→ Problem requirements
What you return must be an exact copy of the lines in the listing below between the line holding "--tongue: #c20a2c;" and the line holding "block; width: 450px;", inclusive, and nothing more.

[[ Recorded information, beginning ]]

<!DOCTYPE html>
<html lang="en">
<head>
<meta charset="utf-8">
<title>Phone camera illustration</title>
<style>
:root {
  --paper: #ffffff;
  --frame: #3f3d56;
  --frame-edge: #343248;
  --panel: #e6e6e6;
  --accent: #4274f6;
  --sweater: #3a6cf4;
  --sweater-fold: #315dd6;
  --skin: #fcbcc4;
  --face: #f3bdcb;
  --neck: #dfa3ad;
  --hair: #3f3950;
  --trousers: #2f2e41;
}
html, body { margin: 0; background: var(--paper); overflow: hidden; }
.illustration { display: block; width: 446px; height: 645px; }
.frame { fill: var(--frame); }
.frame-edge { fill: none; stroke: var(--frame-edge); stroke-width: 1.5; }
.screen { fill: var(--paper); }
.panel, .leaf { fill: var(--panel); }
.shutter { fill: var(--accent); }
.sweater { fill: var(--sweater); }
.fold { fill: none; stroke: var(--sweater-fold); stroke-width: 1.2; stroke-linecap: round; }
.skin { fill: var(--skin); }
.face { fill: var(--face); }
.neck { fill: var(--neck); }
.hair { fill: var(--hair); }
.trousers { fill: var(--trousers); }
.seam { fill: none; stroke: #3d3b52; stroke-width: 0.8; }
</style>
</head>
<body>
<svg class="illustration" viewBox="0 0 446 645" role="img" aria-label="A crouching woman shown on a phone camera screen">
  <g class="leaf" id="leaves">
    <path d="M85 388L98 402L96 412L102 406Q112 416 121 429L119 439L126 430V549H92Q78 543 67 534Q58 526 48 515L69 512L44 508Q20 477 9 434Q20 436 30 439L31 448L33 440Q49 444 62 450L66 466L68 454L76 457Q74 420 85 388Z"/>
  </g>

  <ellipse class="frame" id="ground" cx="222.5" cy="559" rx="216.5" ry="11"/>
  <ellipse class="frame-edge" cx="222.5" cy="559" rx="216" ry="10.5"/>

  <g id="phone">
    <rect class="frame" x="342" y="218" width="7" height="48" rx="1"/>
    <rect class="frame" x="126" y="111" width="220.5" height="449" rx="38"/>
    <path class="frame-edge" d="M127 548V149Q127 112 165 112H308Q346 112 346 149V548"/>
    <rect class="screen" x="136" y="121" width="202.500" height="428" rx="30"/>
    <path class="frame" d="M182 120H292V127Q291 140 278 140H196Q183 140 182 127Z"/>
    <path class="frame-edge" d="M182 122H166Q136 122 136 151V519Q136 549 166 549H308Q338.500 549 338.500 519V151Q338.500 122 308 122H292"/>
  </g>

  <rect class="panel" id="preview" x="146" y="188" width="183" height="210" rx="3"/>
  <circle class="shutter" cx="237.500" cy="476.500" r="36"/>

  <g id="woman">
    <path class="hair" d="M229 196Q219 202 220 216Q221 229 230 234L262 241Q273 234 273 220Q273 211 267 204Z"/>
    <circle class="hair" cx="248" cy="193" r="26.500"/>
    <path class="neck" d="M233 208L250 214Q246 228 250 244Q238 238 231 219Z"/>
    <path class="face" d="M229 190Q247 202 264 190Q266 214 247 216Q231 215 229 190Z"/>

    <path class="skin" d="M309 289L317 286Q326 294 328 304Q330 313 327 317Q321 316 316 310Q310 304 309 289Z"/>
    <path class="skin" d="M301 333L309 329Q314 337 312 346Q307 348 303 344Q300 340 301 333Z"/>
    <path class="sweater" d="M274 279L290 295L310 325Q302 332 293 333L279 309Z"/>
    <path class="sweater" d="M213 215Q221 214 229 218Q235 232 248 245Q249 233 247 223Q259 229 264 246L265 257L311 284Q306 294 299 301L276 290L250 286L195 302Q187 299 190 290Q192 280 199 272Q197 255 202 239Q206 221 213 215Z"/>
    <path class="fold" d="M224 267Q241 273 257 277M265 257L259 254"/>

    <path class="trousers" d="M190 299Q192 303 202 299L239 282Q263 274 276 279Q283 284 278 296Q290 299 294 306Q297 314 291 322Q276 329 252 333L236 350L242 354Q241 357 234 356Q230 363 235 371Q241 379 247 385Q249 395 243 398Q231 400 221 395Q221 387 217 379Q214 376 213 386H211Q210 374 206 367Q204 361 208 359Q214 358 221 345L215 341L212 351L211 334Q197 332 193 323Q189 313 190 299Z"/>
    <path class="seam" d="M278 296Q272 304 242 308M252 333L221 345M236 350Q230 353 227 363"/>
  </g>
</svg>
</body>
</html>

[[ Recorded information, end ]]
[[ Recorded information, beginning ]]

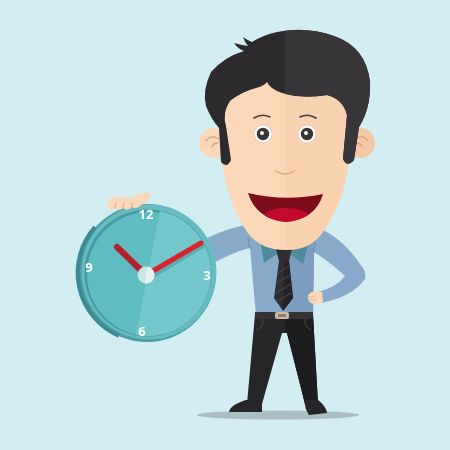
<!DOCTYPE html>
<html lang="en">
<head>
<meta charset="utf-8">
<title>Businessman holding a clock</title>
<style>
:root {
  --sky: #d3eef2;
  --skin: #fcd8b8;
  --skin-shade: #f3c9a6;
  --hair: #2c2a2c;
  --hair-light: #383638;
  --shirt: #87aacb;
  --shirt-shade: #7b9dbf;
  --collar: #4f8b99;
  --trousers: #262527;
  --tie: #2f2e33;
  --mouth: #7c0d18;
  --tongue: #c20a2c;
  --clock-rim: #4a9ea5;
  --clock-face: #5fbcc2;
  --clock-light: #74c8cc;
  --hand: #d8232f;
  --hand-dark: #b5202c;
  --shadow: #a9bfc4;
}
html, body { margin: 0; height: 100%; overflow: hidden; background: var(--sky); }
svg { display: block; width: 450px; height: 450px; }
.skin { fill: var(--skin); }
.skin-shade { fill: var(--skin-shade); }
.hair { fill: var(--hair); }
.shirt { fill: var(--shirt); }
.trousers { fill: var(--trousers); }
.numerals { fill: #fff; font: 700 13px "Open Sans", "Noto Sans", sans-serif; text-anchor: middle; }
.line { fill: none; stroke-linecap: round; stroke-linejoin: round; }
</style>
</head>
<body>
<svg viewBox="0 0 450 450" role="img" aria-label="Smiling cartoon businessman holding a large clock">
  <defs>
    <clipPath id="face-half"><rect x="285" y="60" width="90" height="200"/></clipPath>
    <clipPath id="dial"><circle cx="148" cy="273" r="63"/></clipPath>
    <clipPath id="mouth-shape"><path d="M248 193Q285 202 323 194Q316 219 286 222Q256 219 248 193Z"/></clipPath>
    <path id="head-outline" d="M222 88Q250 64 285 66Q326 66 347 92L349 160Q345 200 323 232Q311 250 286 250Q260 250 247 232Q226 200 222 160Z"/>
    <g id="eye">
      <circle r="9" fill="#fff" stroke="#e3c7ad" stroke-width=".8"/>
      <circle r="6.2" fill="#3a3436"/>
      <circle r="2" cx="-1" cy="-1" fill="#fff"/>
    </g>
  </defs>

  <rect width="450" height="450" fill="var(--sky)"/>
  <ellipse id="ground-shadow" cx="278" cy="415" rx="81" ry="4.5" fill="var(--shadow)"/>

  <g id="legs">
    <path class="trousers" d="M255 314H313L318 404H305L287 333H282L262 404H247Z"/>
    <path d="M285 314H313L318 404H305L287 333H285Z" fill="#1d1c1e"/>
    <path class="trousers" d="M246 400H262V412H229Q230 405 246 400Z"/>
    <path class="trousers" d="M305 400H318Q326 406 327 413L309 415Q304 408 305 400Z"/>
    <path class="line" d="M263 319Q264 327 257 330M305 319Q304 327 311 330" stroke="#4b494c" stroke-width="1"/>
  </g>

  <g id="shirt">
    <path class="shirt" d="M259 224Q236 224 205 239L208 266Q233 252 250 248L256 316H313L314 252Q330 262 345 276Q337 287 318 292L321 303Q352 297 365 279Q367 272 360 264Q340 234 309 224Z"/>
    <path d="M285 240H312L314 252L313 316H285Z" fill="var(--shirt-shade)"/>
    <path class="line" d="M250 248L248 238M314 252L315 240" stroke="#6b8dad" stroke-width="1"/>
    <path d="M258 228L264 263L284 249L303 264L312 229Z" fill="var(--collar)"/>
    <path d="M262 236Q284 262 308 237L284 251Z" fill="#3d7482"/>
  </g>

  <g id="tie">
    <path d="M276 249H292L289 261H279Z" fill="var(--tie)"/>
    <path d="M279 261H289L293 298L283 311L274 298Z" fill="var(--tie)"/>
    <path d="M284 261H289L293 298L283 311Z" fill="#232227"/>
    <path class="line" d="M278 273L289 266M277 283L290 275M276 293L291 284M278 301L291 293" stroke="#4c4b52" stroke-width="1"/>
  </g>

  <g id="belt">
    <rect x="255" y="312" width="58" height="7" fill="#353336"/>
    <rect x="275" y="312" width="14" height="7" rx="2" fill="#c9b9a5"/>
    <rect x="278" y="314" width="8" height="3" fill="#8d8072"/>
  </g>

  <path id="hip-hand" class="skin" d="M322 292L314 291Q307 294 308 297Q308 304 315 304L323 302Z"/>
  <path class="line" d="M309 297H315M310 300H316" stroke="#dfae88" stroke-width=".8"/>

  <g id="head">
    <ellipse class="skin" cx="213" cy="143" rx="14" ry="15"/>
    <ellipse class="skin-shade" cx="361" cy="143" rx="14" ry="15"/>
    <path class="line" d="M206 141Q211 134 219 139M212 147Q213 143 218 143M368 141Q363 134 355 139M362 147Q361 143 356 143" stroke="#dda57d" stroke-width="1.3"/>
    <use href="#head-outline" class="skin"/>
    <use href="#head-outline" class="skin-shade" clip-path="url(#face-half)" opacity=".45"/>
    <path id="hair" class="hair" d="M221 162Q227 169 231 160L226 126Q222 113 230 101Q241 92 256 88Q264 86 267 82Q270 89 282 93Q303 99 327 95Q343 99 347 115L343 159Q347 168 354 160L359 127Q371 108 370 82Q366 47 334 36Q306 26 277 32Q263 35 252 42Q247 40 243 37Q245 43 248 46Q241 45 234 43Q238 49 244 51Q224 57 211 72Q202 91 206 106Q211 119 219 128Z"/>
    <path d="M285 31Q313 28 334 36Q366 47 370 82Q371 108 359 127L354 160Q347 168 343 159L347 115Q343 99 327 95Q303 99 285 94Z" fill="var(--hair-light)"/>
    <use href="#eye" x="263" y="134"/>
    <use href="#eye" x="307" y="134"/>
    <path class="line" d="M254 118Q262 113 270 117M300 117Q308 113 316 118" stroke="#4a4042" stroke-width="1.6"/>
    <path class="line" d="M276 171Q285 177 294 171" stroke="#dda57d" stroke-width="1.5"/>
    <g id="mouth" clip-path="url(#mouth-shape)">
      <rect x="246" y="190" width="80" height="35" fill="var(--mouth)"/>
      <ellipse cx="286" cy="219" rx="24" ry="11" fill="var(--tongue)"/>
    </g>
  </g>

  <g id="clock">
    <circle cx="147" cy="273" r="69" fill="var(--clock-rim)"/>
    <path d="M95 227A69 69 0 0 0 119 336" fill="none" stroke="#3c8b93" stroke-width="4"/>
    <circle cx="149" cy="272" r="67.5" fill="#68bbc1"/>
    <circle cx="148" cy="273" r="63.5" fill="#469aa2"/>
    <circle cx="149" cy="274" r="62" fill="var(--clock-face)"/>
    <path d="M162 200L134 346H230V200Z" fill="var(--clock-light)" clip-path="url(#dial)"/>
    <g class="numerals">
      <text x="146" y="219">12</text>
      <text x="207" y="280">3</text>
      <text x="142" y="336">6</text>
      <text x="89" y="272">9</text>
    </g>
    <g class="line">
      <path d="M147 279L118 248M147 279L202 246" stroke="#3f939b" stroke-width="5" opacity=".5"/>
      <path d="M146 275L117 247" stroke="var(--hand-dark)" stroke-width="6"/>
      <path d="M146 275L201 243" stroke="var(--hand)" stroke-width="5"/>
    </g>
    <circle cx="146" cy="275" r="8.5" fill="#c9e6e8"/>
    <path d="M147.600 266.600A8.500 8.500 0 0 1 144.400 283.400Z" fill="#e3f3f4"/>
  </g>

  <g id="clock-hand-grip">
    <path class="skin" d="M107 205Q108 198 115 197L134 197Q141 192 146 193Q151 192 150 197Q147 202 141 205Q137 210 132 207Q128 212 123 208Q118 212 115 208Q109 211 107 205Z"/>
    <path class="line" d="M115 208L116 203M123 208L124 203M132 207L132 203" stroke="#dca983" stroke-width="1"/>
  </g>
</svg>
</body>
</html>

[[ Recorded information, end ]]

→ Solved exercise
  --tongue: #c20a2c;
  --clock-rim: #4a9ea5;
  --clock-face: #5fbcc2;
  --clock-light: #74c8cc;
  --hand: #d8232f;
  --hand-dark: #b5202c;
  --shadow: #a9bfc4;
}
html, body { margin: 0; height: 100%; overflow: hidden; background: var(--sky); }
svg { display: block; width: 450px; height: 450px; }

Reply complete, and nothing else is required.